Soon after, massive chunks of meat arrived. They looked like big red chicken legs. Nice. What was it though? Mao Lada informed us they were toad legs. Nice! Never had toad before. Sarah gingerly picked at the bone to get the good meat off, while I followed Mao Lada’s approach of eating the whole thing – bones and all.
Crunch crunch. Not bad. Bones had a bit of flavour. I can do this. IT was going well, I was getting really into it. Then I got to the toad knee, big bones and extra crunch. My teeth couldn’t handle it. Lacking the jaw power, I succumbed to the toad knee and proceeded to eat the rest of the meat only.
Could it get any better? Sitting at the side of the road eating toad legs and getting drunk on palm juice. It sure could! Next up was the grand finale – frogs. Lots and lots of little frogs. All fried up into crispy creations.
Now these were much smaller than the toad legs, but the special surprise was that we were eating the entire frogs. Heads, legs, spines – everything. Bring on more soy sauce and more fermented palm juice please!
Being skinny, these fried frogs were somewhat greasy and tasted, well, fried. I felt sorry for them as they had all obviously just been dumped into a boiling vat of oil and fried alive. But that didn’t stop me from eating more than a dozen of them. It was a real experience with a couple of great friends.

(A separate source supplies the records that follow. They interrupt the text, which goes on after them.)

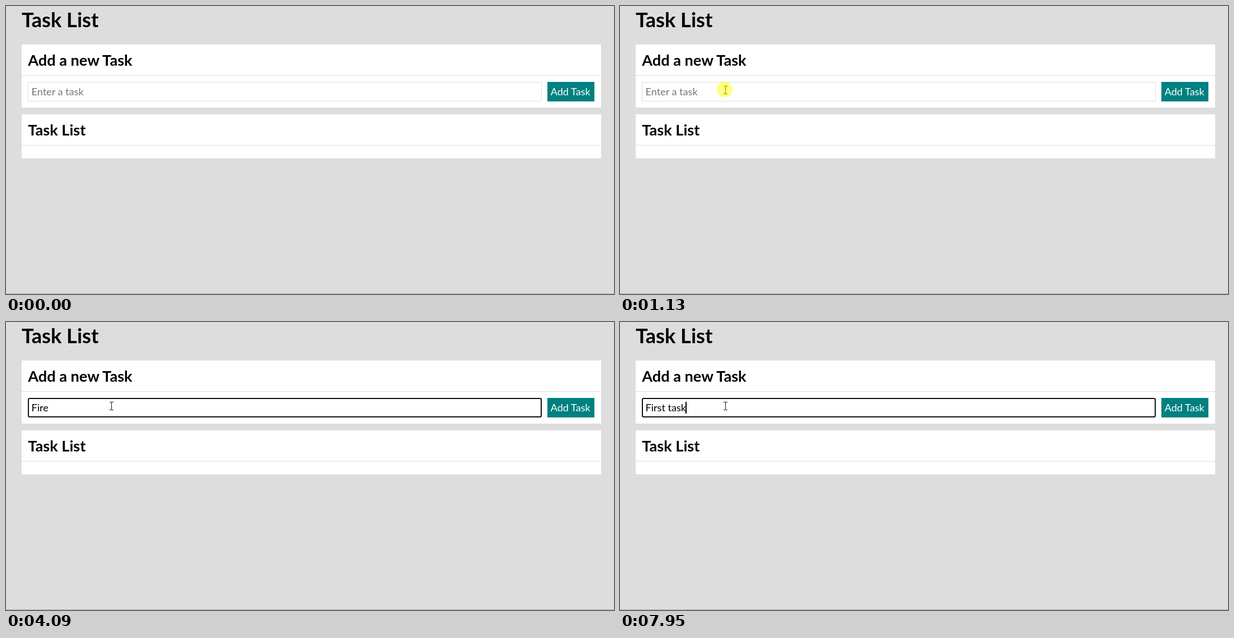
An HTML page for the animation above (8 s loop, 1086 by 516 pixels).

```html
<!DOCTYPE html>
<html lang="en">
<head>
<meta charset="utf-8">
<title>Task List</title>
<style>
  html, body { margin: 0; width: 100%; height: 100%; overflow: hidden; background: #ddd; }
  #stage { position: relative; width: 1086px; height: 516px; overflow: hidden;
    font: 18.1px/22px Lato, sans-serif; color: #000; }
  #stage * { position: absolute; box-sizing: border-box; margin: 0; white-space: pre; }
  h1 { left: 28px; top: 2px; font: bold 36.2px/44px Lato, sans-serif; }
  h2 { left: 11.2px; top: 11px; font: bold 27.15px/33px Lato, sans-serif; }
  .card { left: 28px; width: 1035px; background: #fff; }
  .card hr { left: 0; top: 55px; width: 100%; height: 1px; border: 0; background: #ddd; }
  #field { left: 39px; top: 136px; width: 918px; height: 35px; border: 1px solid #ddd; }
  #field.focus { border: 2px solid #101010; border-radius: 3px; }
  #value { left: 45.5px; top: 142px; }
  #value.hint { color: #757575; }
  #caret { top: 143px; width: 2px; height: 21px; background: #000; }
  #button { left: 967px; top: 136px; width: 84px; height: 35px; background: #008080; }
  #button span { left: 5.7px; top: 6px; color: #fff; }
  #edge { left: 0; top: 515px; width: 100%; height: 1px; background: #a9a9a9; }
  #stage svg { left: 0; top: 0; }
  #stage svg * { position: static; }
</style>
</head>
<body>
<div id="stage">
  <h1>Task List</h1>
  <div class="card" style="top:69px;height:113px"><h2>Add a new Task</h2><hr></div>
  <div class="card" style="top:194px;height:79px"><h2>Task List</h2><hr></div>
  <div id="field"></div>
  <span id="value"></span>
  <div id="caret"></div>
  <div id="button"><span>Add Task</span></div>
  <div id="edge"></div>
  <svg width="1086" height="516">
    <path id="arrow" d="M.5 .5V14.5L3.8 11.4L6.1 16.7L8.3 15.7L6 10.5H10.2Z" fill="#fff" stroke="#000"/>
    <path id="beam" d="M-3.5 -7H-1L0 -6.2L1 -7H3.5M0 -6.5V6.5M-3.5 7H-1L0 6.2L1 7H3.5" fill="none" stroke="#222" stroke-width="1.1"/>
    <circle id="click" cx="187" cy="149.5" r="14" fill="#ff0" opacity=".5"/>
  </svg>
</div>
<script>
  const LOOP = 8000, ENTER = 110, STEP = 67.3, CLICK = 1130, FOCUS = 1210;
  const HINT = 'Enter a task';
  const $ = id => document.getElementById(id);
  const [field, value, caret, arrow, beam, click] =
    ['field', 'value', 'caret', 'arrow', 'beam', 'click'].map($);

  // Pointer position at each step after it enters
  const path = [
    [975, 468], [845, 405], [705, 336], [573, 272], [461, 217],
    [373, 174], [303, 139], [252, 117], [215, 96], [206, 112],
    [202, 128], [200, 140], [194, 145], [189, 149], [188.5, 150.5]
  ];

  // Time, typed text, caret visible
  const typing = [
    [0, '', 0], [FOCUS, '', 1], [1660, '', 0], [2190, '', 1], [2720, '', 0],
    [2990, 'F', 1], [3220, 'Fi', 1], [3420, 'Fir', 1], [3560, 'Fire', 1],
    [4090, 'Fire', 0], [4160, 'Fir', 1], [4620, 'Fir', 0], [5150, 'Fir', 1],
    [5220, 'Firs', 1], [5420, 'First', 1], [5620, 'First ', 1], [6150, 'First ', 0],
    [6420, 'First t', 1], [6550, 'First ta', 1], [6690, 'First tas', 1],
    [6890, 'First task', 1], [7420, 'First task', 0], [7950, 'First task', 1]
  ];

  const show = (el, on) => { el.style.visibility = on ? 'visible' : 'hidden'; };
  const inside = (x, y, l, t, r, b) => x >= l && x < r && y >= t && y < b;

  function drawPointer(t) {
    const k = Math.floor((t - ENTER + 4) / STEP);
    const [x, y] = path[Math.max(0, Math.min(k, path.length - 1))];
    const overText = inside(x, y, 39, 136, 957, 171) || inside(x, y, 39, 84, 227, 113);
    const here = `translate(${x} ${y})`;
    arrow.setAttribute('transform', here);
    beam.setAttribute('transform', here);
    show(arrow, t >= ENTER && !overText);
    show(beam, t >= ENTER && overText);
    show(click, t >= CLICK && t < FOCUS);
  }

  function drawField(t) {
    const [, text, on] = typing.findLast(s => s[0] <= t);
    const content = text || HINT;
    field.className = t >= FOCUS ? 'focus' : '';
    value.className = text ? '' : 'hint';
    if (value.textContent !== content) value.textContent = content;
    const width = text ? value.getBoundingClientRect().width : 0;
    caret.style.left = Math.floor(45.3 + width) + 'px';
    show(caret, on);
  }

  function frame() {
    const t = performance.now() % LOOP;
    drawPointer(t);
    drawField(t);
    requestAnimationFrame(frame);
  }
  frame();
</script>
</body>
</html>
```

One of those meals I’ll never forget and would be happy to repeat should I ever meet up with my old friend in Cambodia again.